_Required work_.
Copy the lines below, word for word, from the first through the line containing "--rose: #fbebea; --rose-line: #e9bcba;". Leave the pictures out.

Saved entries

:::::

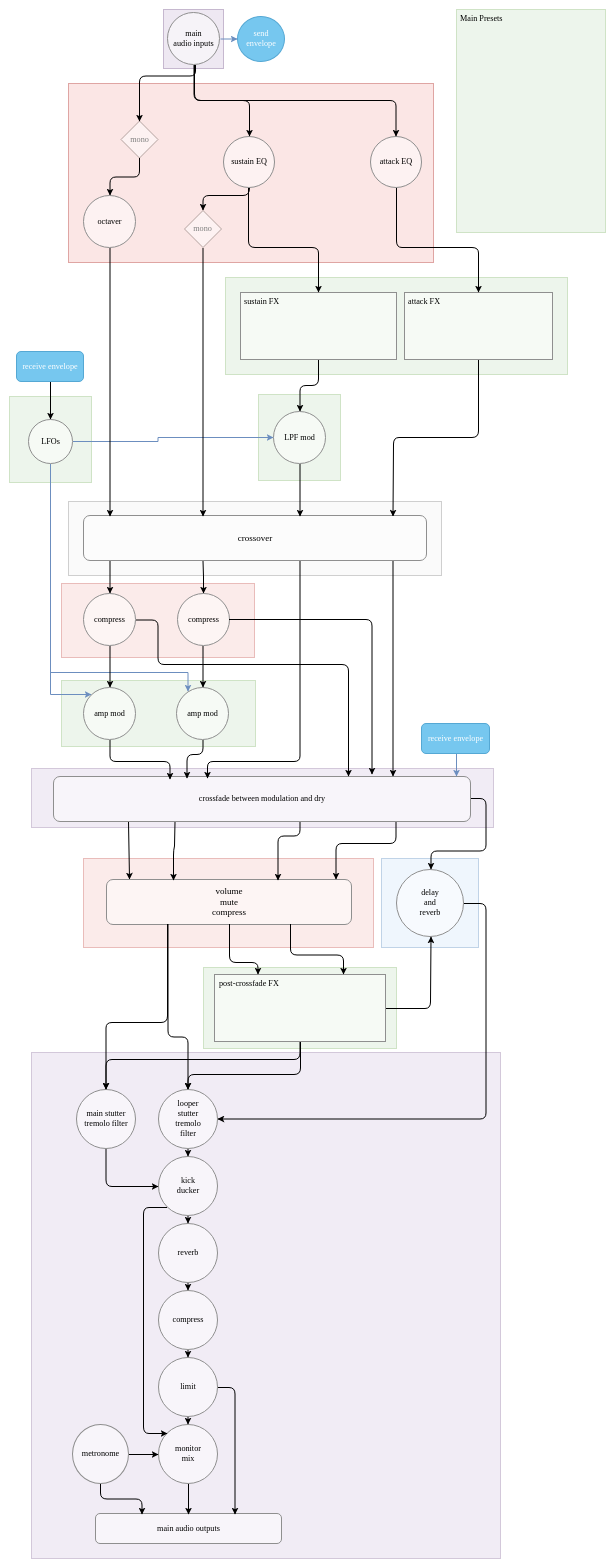
<!DOCTYPE html>
<html lang="en">
<head>
<meta charset="utf-8">
<title>Audio signal flow</title>
<style>
:root {
  --ink: #000;
  --node-line: #8f8f8f;
  --node-fill: rgba(255, 255, 255, .5);
  --red: #fbe6e5; --red-line: #dfa5a3;
  --rose: #fbebea; --rose-line: #e9bcba;
  --green: #edf5ec; --green-line: #cfe3c6;
  --violet: #f1ecf5; --violet-line: #d3c8da;
  --lilac: #eee8f2; --lilac-line: #c6b8cf;
  --blue: #eff6fd; --blue-line: #c0d3e7;
  --grey: #fafafa; --grey-line: #cfcfcf;
  --sky: #76c7ef; --sky-line: #55a8d4;
  --signal: #6c8ebf;
}
* { box-sizing: border-box; }
html, body { margin: 0; }
body { width: 615px; height: 1568px; overflow: hidden; background: #fff; }
.flow {
  position: relative; width: 615px; height: 1568px; overflow: hidden;
  font: 8.2px/10px "Liberation Serif", "Times New Roman", serif; color: var(--ink);
}
.zone, .node {
  position: absolute;
  left: calc(var(--x) * 1px); top: calc(var(--y) * 1px);
  width: calc(var(--w) * 1px); height: calc(var(--h) * 1px);
}
.zone { border: 1px solid; }
.red { background: var(--red); border-color: var(--red-line); }
.rose { background: var(--rose); border-color: var(--rose-line); }
.green { background: var(--green); border-color: var(--green-line); }
.violet { background: var(--violet); border-color: var(--violet-line); }
.lilac { background: var(--lilac); border-color: var(--lilac-line); }
.blue { background: var(--blue); border-color: var(--blue-line); }
.grey { background: var(--grey); border-color: var(--grey-line); }
.presets { padding: 4px 3px; }
.node {
  display: flex; align-items: center; justify-content: center;
  text-align: center; white-space: nowrap;
  border: 1px solid var(--node-line); background: var(--node-fill);
}
.circle { border-radius: 50%; }
.bar { border-radius: 7px; }
.large { font-size: 9px; line-height: 10.6px; }
.rack { align-items: flex-start; justify-content: flex-start; padding: 4px 3px; }
.diamond { border: 0; background: none; }
.envelope { background: var(--sky); border-color: var(--sky-line); color: #fff; }
.pill { border-radius: 5px; }
.wires { position: absolute; left: 0; top: 0; fill: none; stroke-width: 1; }
.diamonds { fill: var(--node-fill); stroke: #b5a3a0; }
.audio { stroke: var(--ink); }
.audio path { marker-end: url(#audio-tip); }
.control { stroke: var(--signal); }
.control path { marker-end: url(#control-tip); }
</style>
</head>
<body>
<main class="flow">
  <!-- Zones -->
  <section class="zone lilac" style="--x:163;--y:9;--w:61;--h:60"></section>
  <section class="zone green presets" style="--x:456;--y:9;--w:150;--h:224">Main Presets</section>
  <section class="zone red" style="--x:68;--y:83;--w:366;--h:180"></section>
  <section class="zone green" style="--x:225;--y:277;--w:343;--h:98"></section>
  <section class="zone green" style="--x:9;--y:396;--w:83;--h:87"></section>
  <section class="zone green" style="--x:258;--y:394;--w:83;--h:87"></section>
  <section class="zone grey" style="--x:68;--y:501;--w:374;--h:75"></section>
  <section class="zone rose" style="--x:61;--y:583;--w:194;--h:75"></section>
  <section class="zone green" style="--x:61;--y:680;--w:195;--h:67"></section>
  <section class="zone violet" style="--x:31;--y:768;--w:463;--h:60"></section>
  <section class="zone rose" style="--x:83;--y:858;--w:291;--h:90"></section>
  <section class="zone blue" style="--x:381;--y:858;--w:98;--h:90"></section>
  <section class="zone green" style="--x:203;--y:967;--w:194;--h:82"></section>
  <section class="zone violet" style="--x:31;--y:1052;--w:470;--h:507"></section>

  <!-- Inputs -->
  <div class="node circle" style="--x:167;--y:12;--w:53;--h:53">main<br>audio inputs</div>
  <div class="node circle envelope" style="--x:237;--y:16;--w:48;--h:46">send<br>envelope</div>
  <div class="node diamond" style="--x:121;--y:121;--w:37;--h:37">mono</div>
  <div class="node circle" style="--x:83;--y:195;--w:53;--h:53">octaver</div>
  <div class="node circle" style="--x:223;--y:136;--w:52;--h:52">sustain EQ</div>
  <div class="node diamond" style="--x:184;--y:210;--w:37;--h:37">mono</div>
  <div class="node circle" style="--x:370;--y:136;--w:52;--h:52">attack EQ</div>

  <!-- Effects and modulation -->
  <div class="node rack" style="--x:240;--y:292;--w:157;--h:68">sustain FX</div>
  <div class="node rack" style="--x:404;--y:292;--w:149;--h:68">attack FX</div>
  <div class="node pill envelope" style="--x:16;--y:351;--w:68;--h:31">receive envelope</div>
  <div class="node circle" style="--x:28;--y:419;--w:45;--h:45">LFOs</div>
  <div class="node circle" style="--x:273;--y:411;--w:53;--h:53">LPF mod</div>

  <!-- Crossover to crossfade -->
  <div class="node bar large" style="--x:83;--y:515;--w:344;--h:46">crossover</div>
  <div class="node circle" style="--x:83;--y:593;--w:53;--h:53">compress</div>
  <div class="node circle" style="--x:177;--y:593;--w:53;--h:53">compress</div>
  <div class="node circle" style="--x:83;--y:687;--w:53;--h:53">amp mod</div>
  <div class="node circle" style="--x:176;--y:687;--w:53;--h:53">amp mod</div>
  <div class="node pill envelope" style="--x:421;--y:723;--w:69;--h:31">receive envelope</div>
  <div class="node bar" style="--x:53;--y:776;--w:418;--h:46">crossfade between modulation and dry</div>
  <div class="node bar large" style="--x:106;--y:879;--w:246;--h:46">volume<br>mute<br>compress</div>
  <div class="node circle" style="--x:396;--y:869;--w:68;--h:68">delay<br>and<br>reverb</div>
  <div class="node rack" style="--x:214;--y:974;--w:172;--h:68;padding-left:4px">post-crossfade FX</div>

  <!-- Output chain -->
  <div class="node circle" style="--x:76;--y:1089;--w:60;--h:60">main stutter<br>tremolo filter</div>
  <div class="node circle" style="--x:158;--y:1089;--w:60;--h:60">looper<br>stutter<br>tremolo<br>filter</div>
  <div class="node circle" style="--x:158;--y:1156;--w:60;--h:60">kick<br>ducker</div>
  <div class="node circle" style="--x:158;--y:1223;--w:60;--h:60">reverb</div>
  <div class="node circle" style="--x:158;--y:1290;--w:60;--h:60">compress</div>
  <div class="node circle" style="--x:158;--y:1357;--w:60;--h:60">limit</div>
  <div class="node circle" style="--x:158;--y:1424;--w:60;--h:60">monitor<br>mix</div>
  <div class="node circle" style="--x:72;--y:1424;--w:57;--h:60">metronome</div>
  <div class="node bar" style="--x:95;--y:1513;--w:187;--h:31;border-radius:5px">main audio outputs</div>

  <svg class="wires" width="615" height="1568" viewBox="0 0 615 1568" aria-hidden="true">
    <defs>
      <marker id="audio-tip" markerUnits="userSpaceOnUse" markerWidth="7" markerHeight="7" refX="6.5" refY="3.5" orient="auto">
        <path d="M0 0L7 3.5L0 7L1.7 3.5Z" fill="#000" stroke="none" style="marker-end:none"/>
      </marker>
      <marker id="control-tip" markerUnits="userSpaceOnUse" markerWidth="7" markerHeight="7" refX="6.5" refY="3.5" orient="auto">
        <path d="M0 0L7 3.5L0 7L1.7 3.5Z" fill="#6c8ebf" stroke="none" style="marker-end:none"/>
      </marker>
    </defs>
    <g class="diamonds">
      <polygon points="139.5,121 158,139.5 139.5,158 121,139.5"/>
      <polygon points="203,210.500 221.500,229 203,247.500 184.500,229"/>
    </g>
    <g class="control">
      <path d="M220.500 39H237"/>
      <path d="M73 441.500H158V437.500H273"/>
      <path d="M50.500 464V694.500H91"/>
      <path d="M50.500 464V672.500H188V691"/>
      <path d="M456.500 754V776"/>
    </g>
    <g class="audio">
      <!-- Input split -->
      <path d="M195.500 65V71Q195.500 76 190 76H146Q139.500 76 139.500 82V121"/>
      <path d="M194 65V94Q194 100.500 200 100.500H243Q249.500 100.500 249.500 106V136"/>
      <path d="M194.500 65V94Q194.500 100.500 201 100.500H390Q396 100.500 396 106V136"/>
      <path d="M139.500 158V171Q139.500 177 134 177H116Q110 177 110 183V195"/>
      <path d="M249.500 188Q249.500 195.500 243 195.500H209Q203 195.500 203 201V210"/>
      <path d="M248.500 188V241Q248.500 247.500 255 247.500H312Q318.500 247.500 318.500 253V292"/>
      <path d="M396.500 188V241Q396.500 247.500 402 247.500H472Q478.500 247.500 478.500 253V292"/>
      <!-- Into crossover -->
      <path d="M110 248V516"/>
      <path d="M203 248V516"/>
      <path d="M318.500 360V379Q318.500 385.500 312 385.500H306Q300 385.500 300 391V411"/>
      <path d="M478.500 360V431Q478.500 437.500 472 437.500H399Q393.500 437.500 393.500 444L393 516"/>
      <path d="M50.500 382V419"/>
      <path d="M300 464V516"/>
      <!-- Into crossfade -->
      <path d="M110 561V577V593"/>
      <path d="M203 561L203.500 577V593"/>
      <path d="M110 646V687"/>
      <path d="M203 646V687"/>
      <path d="M136 620H152Q158 620 158 626V658Q158 664.500 164 664.500H342Q348.500 664.500 348.500 671V776"/>
      <path d="M229 619.500H366Q372 619.500 372 626V774"/>
      <path d="M393 561V776"/>
      <path d="M300 561V756Q300 761.500 294 761.500H213Q207.500 761.500 207.500 767V778"/>
      <path d="M110 740V756Q110 761.500 116 761.500H164Q170 761.500 170 767V779"/>
      <path d="M203 740V748Q203 754.500 197 754.500H193Q187 754.500 187 761V778"/>
      <!-- After crossfade -->
      <path d="M128.500 822L129.500 879"/>
      <path d="M175 822L174.500 846Q173.500 850 173.500 855V880"/>
      <path d="M300 822V830Q300 836 294 836H284Q278 836 278 842V880"/>
      <path d="M396 822V837Q396 843.500 390 843.500H342Q336 843.500 336 850V879"/>
      <path d="M471 798.500H480Q486 798.500 486 805V845Q486 851 480 851H437Q431 851 431 857V869"/>
      <path d="M464 903.500H480Q486 903.500 486 910V1113Q486 1119 480 1119H218"/>
      <path d="M229.500 924V956Q229.500 962.500 236 962.500H252Q258 962.500 258 968V974"/>
      <path d="M290.500 924V949Q290.500 955 297 955H337Q343.500 955 343.500 961V974"/>
      <path d="M386 1008.500H425Q430.500 1008.500 430.500 1002L431 937"/>
      <!-- Output chain -->
      <path d="M167.500 924V1016Q167.500 1022.500 161 1022.500H112Q106 1022.500 106 1028V1089"/>
      <path d="M168 924V1031Q168 1037 174 1037H182Q188 1037 188 1043V1089"/>
      <path d="M300 1042V1053Q300 1059.500 294 1059.500H112Q106 1059.500 106 1066V1089"/>
      <path d="M300.500 1042V1068Q300.500 1074.500 294 1074.500H194Q188 1074.500 188 1081V1089"/>
      <path d="M106 1149V1180Q106 1186.500 112 1186.500H158"/>
      <path d="M188 1149V1156"/>
      <path d="M188 1216V1223"/>
      <path d="M188 1283V1290"/>
      <path d="M188 1350V1357"/>
      <path d="M188 1417V1424"/>
      <path d="M167 1207.500H149Q143.500 1207.500 143.500 1214V1427Q143.500 1433.500 149 1433.500H167"/>
      <path d="M218 1387.500H229Q235 1387.500 235 1394V1514"/>
      <path d="M129 1454.500H158"/>
      <path d="M100.500 1484V1493Q100.500 1499 107 1499H136Q142 1499 142 1505V1514"/>
      <path d="M188.500 1484V1514"/>
    </g>
  </svg>
</main>
</body>
</html>
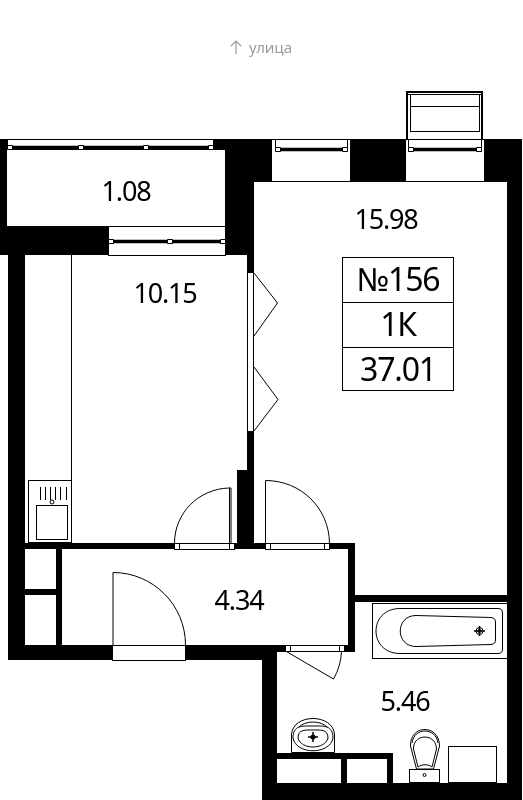
<!DOCTYPE html>
<html lang="ru">
<head>
<meta charset="utf-8">
<title>План квартиры №156</title>
<style>
:root { --wall: #000; --paper: #fff; --muted: #999; }
* { box-sizing: border-box; margin: 0; }
html, body { width: 523px; height: 800px; overflow: hidden; background: var(--paper); }
.plan { position: relative; width: 523px; height: 800px; overflow: hidden; color: var(--wall); font-family: "Noto Sans", "Open Sans", sans-serif; }
.drawing { position: absolute; inset: 0; display: block; }
.walls { fill: var(--wall); }
.openings, .fixtures { fill: var(--paper); stroke: var(--wall); stroke-width: 1; }
.doors { fill: none; stroke: var(--wall); stroke-width: 1; }
.glass { fill: none; stroke: var(--wall); stroke-width: 3.6; }
.mullions { fill: var(--paper); stroke: var(--wall); stroke-width: 1; }
.solid { fill: var(--wall); stroke: none; }
.line { fill: none; }
.street { position: absolute; left: 230px; top: 37px; display: flex; align-items: center; gap: 7px; height: 20px; color: var(--muted); font-size: 15px; line-height: 20px; letter-spacing: -.1px; }
.street svg { fill: none; stroke: currentColor; stroke-width: 1.2; }
.area { position: absolute; width: 90px; height: 30px; text-align: center; font-size: 27px; line-height: 30px; letter-spacing: -1.2px; }
.balcony { left: 81px; top: 176px; }
.kitchen { left: 120px; top: 278px; }
.living { left: 341px; top: 204px; }
.hall { left: 194px; top: 585px; }
.bath { left: 360px; top: 686px; }
.summary { position: absolute; left: 342px; top: 257px; width: 112px; height: 134px; display: grid; grid-template-rows: 44px 45px 44px; border: 1px solid var(--wall); padding: 0; list-style: none; text-align: center; font-size: 32px; line-height: 42px; letter-spacing: -1.2px; }
.summary li + li { border-top: 1px solid var(--wall); }
</style>
</head>
<body>
<main class="plan">
<svg class="drawing" width="523" height="800" viewBox="0 0 523 800" role="img" aria-label="План однокомнатной квартиры" shape-rendering="geometricPrecision">
  <g class="walls">
    <path d="M0 139H7V227H108V255H25V543H174V549H62V645H113V660H8V255H0Z"/>
    <path d="M213 139H272V182H254V273H247V255H225V150H213Z"/>
    <path d="M350 139H406V182H350Z"/>
    <path d="M484 139H522V800H262V660H186V645H285V652H277V783H507V602H355V652H345V645H348V549H330V543H355V595H507V182H484Z"/>
    <path d="M247 431H254V543H265V549H234V543H237V470H247Z"/>
    <path d="M277 753H393V783H387V759H347V783H341V759H277Z"/>
  </g>
  <g fill="var(--paper)">
    <rect x="25" y="549" width="31" height="40"/>
    <rect x="25" y="595" width="31" height="50"/>
  </g>

  <g class="openings">
    <rect x="7.5" y="139.5" width="206" height="10"/>
    <rect x="108.5" y="226.5" width="117" height="29"/>
    <path class="line" d="M7 226.5H108"/>
    <rect x="272.5" y="139.5" width="77" height="42" stroke="none"/>
    <rect x="406.5" y="139.5" width="77" height="42" stroke="none"/>
    <path class="line" d="M272 139.5H350M406 139.5H484M272 181.5H350M406 181.5H484M275.5 139V150M347.5 139V150M408.5 139V150M481.5 139V150"/>
    <rect x="247.5" y="272.5" width="6" height="159"/>
    <rect x="174.5" y="543.5" width="60" height="6"/>
    <rect x="265.5" y="543.5" width="64" height="6"/>
    <rect x="112.5" y="645.5" width="73" height="15"/>
    <rect x="285.5" y="645.5" width="59" height="6"/>
  </g>
  <g class="glass">
    <path d="M8 147.5H213M109 241.5H225M275 149.5H348M408 149.5H482"/>
  </g>
  <g class="mullions">
    <path d="M7.5 145.5H12.5V149.5H7.5ZM78.500 145.500H83.500V149.500H78.500ZM143.500 145.500H148.500V149.500H143.500ZM208.500 145.500H213.500V149.500H208.500Z"/>
    <path d="M108.500 239.500H113.500V243.500H108.500ZM167.500 239.500H172.500V243.500H167.500ZM220.500 239.500H225.500V243.500H220.500Z"/>
    <path d="M275.500 147.500H280.500V151.500H275.500ZM342.500 147.500H347.500V151.500H342.500ZM408.500 147.500H413.500V151.500H408.500ZM476.500 147.500H481.500V151.500H476.500Z"/>
  </g>

  <g class="fixtures" id="conditioner-basket">
    <path d="M407 139V92H482V139" stroke-width="2"/>
    <path class="line" d="M407 94.500H482M410.500 94V106M479.500 94V106"/>
    <rect x="410.500" y="106.500" width="69" height="25"/>
    <path class="line" d="M407 139.500H482"/>
  </g>

  <g class="doors">
    <path d="M254 273L277.500 303L254 336M254 367L278 399.500L254 431"/>
    <path d="M174.500 543C174.500 513 199 488.500 229.500 488V543.500H231V488H229"/>
    <path d="M265.500 543V480.500C301 480.500 329 508 329.500 543"/>
    <path d="M113 645V572.500C153 572.500 185.500 605 185.500 645"/>
    <path d="M285.500 651L333.500 679Q341 666 341.500 651"/>
    <path d="M179.500 543V549M229.500 543V549M270.500 543V549M324.500 543V549M290.500 645V651M339.500 645V651"/>
  </g>

  <g class="fixtures" id="kitchen-counter">
    <path class="line" d="M71.500 255V543"/>
    <rect x="28.500" y="480.500" width="43" height="62"/>
    <path class="line" d="M40.500 487V500M45.500 487V500M50.500 487V500M55.500 487V500M60.500 487V500M66.500 487V500"/>
    <rect x="36.500" y="505.500" width="31" height="34"/>
    <circle cx="52" cy="502" r="2"/>
  </g>

  <g class="fixtures" id="bathtub">
    <rect x="372.500" y="603.500" width="135" height="55"/>
    <path d="M400 608.500H498Q502.500 608.500 502.500 613V649Q502.500 653.500 498 653.500H400C368 653.500 368 608.500 400 608.500Z"/>
    <path d="M416 615.500L491 617.500Q495.500 618 495.500 622V640Q495.500 644 491 644.500L416 646.500C395 646.500 395 615.500 416 615.500Z"/>
    <circle cx="479.500" cy="631" r="3.500"/>
    <path class="line" d="M474 631H485M479.500 626V636" stroke-width="1.500"/>
    <circle class="solid" cx="479.500" cy="631" r="2"/>
  </g>

  <g class="fixtures" id="washbasin">
    <path d="M291.500 752.500V735C292 713 334 713 334.500 735V752.500Z"/>
    <path class="line" d="M294 740C292 716 334 716 332 740"/>
    <path d="M293 738C293 725 302 726 313 726S333 725 333 738C330 755 296 755 293 738Z"/>
    <path d="M298 738C298 729 306 730 313 730S328 729 328 738C325 750 301 750 298 738Z"/>
    <path class="line" d="M308 737H318M313 732V742" stroke-width="1.500"/>
    <circle class="solid" cx="313" cy="737" r="2.500"/>
  </g>

  <g class="fixtures" id="toilet">
    <path d="M416.500 769L410.500 746C410 724 439.500 724 439.500 746L433.500 769Z"/>
    <path class="line" d="M412 743C414 727 436 727 438 743"/>
    <path d="M418 767L413.500 749C413 733 436.500 733 436.500 749L432 767C428 764 422 764 418 767Z"/>
    <rect x="409.500" y="769.500" width="30" height="13"/>
    <circle cx="424.500" cy="775" r="1.500"/>
  </g>
  <g class="fixtures" id="washing-machine"><rect x="448.500" y="746.500" width="48" height="36"/></g>
</svg>

<p class="street">
  <svg width="12" height="14" viewBox="0 0 12 14" aria-hidden="true"><path d="M6 14V1M1 6L6 1L11 6"/></svg>
  <span>улица</span>
</p>
<p class="area balcony">1.08</p>
<p class="area kitchen">10.15</p>
<p class="area living">15.98</p>
<p class="area hall">4.34</p>
<p class="area bath">5.46</p>
<ul class="summary">
  <li>№156</li>
  <li>1К</li>
  <li>37.01</li>
</ul>
</main>
</body>
</html>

:::::

_Reply to the task_.
<!DOCTYPE html>
<html lang="en">
<head>
<meta charset="utf-8">
<title>Audio signal flow</title>
<style>
:root {
  --ink: #000;
  --node-line: #8f8f8f;
  --node-fill: rgba(255, 255, 255, .5);
  --red: #fbe6e5; --red-line: #dfa5a3;
  --rose: #fbebea; --rose-line: #e9bcba;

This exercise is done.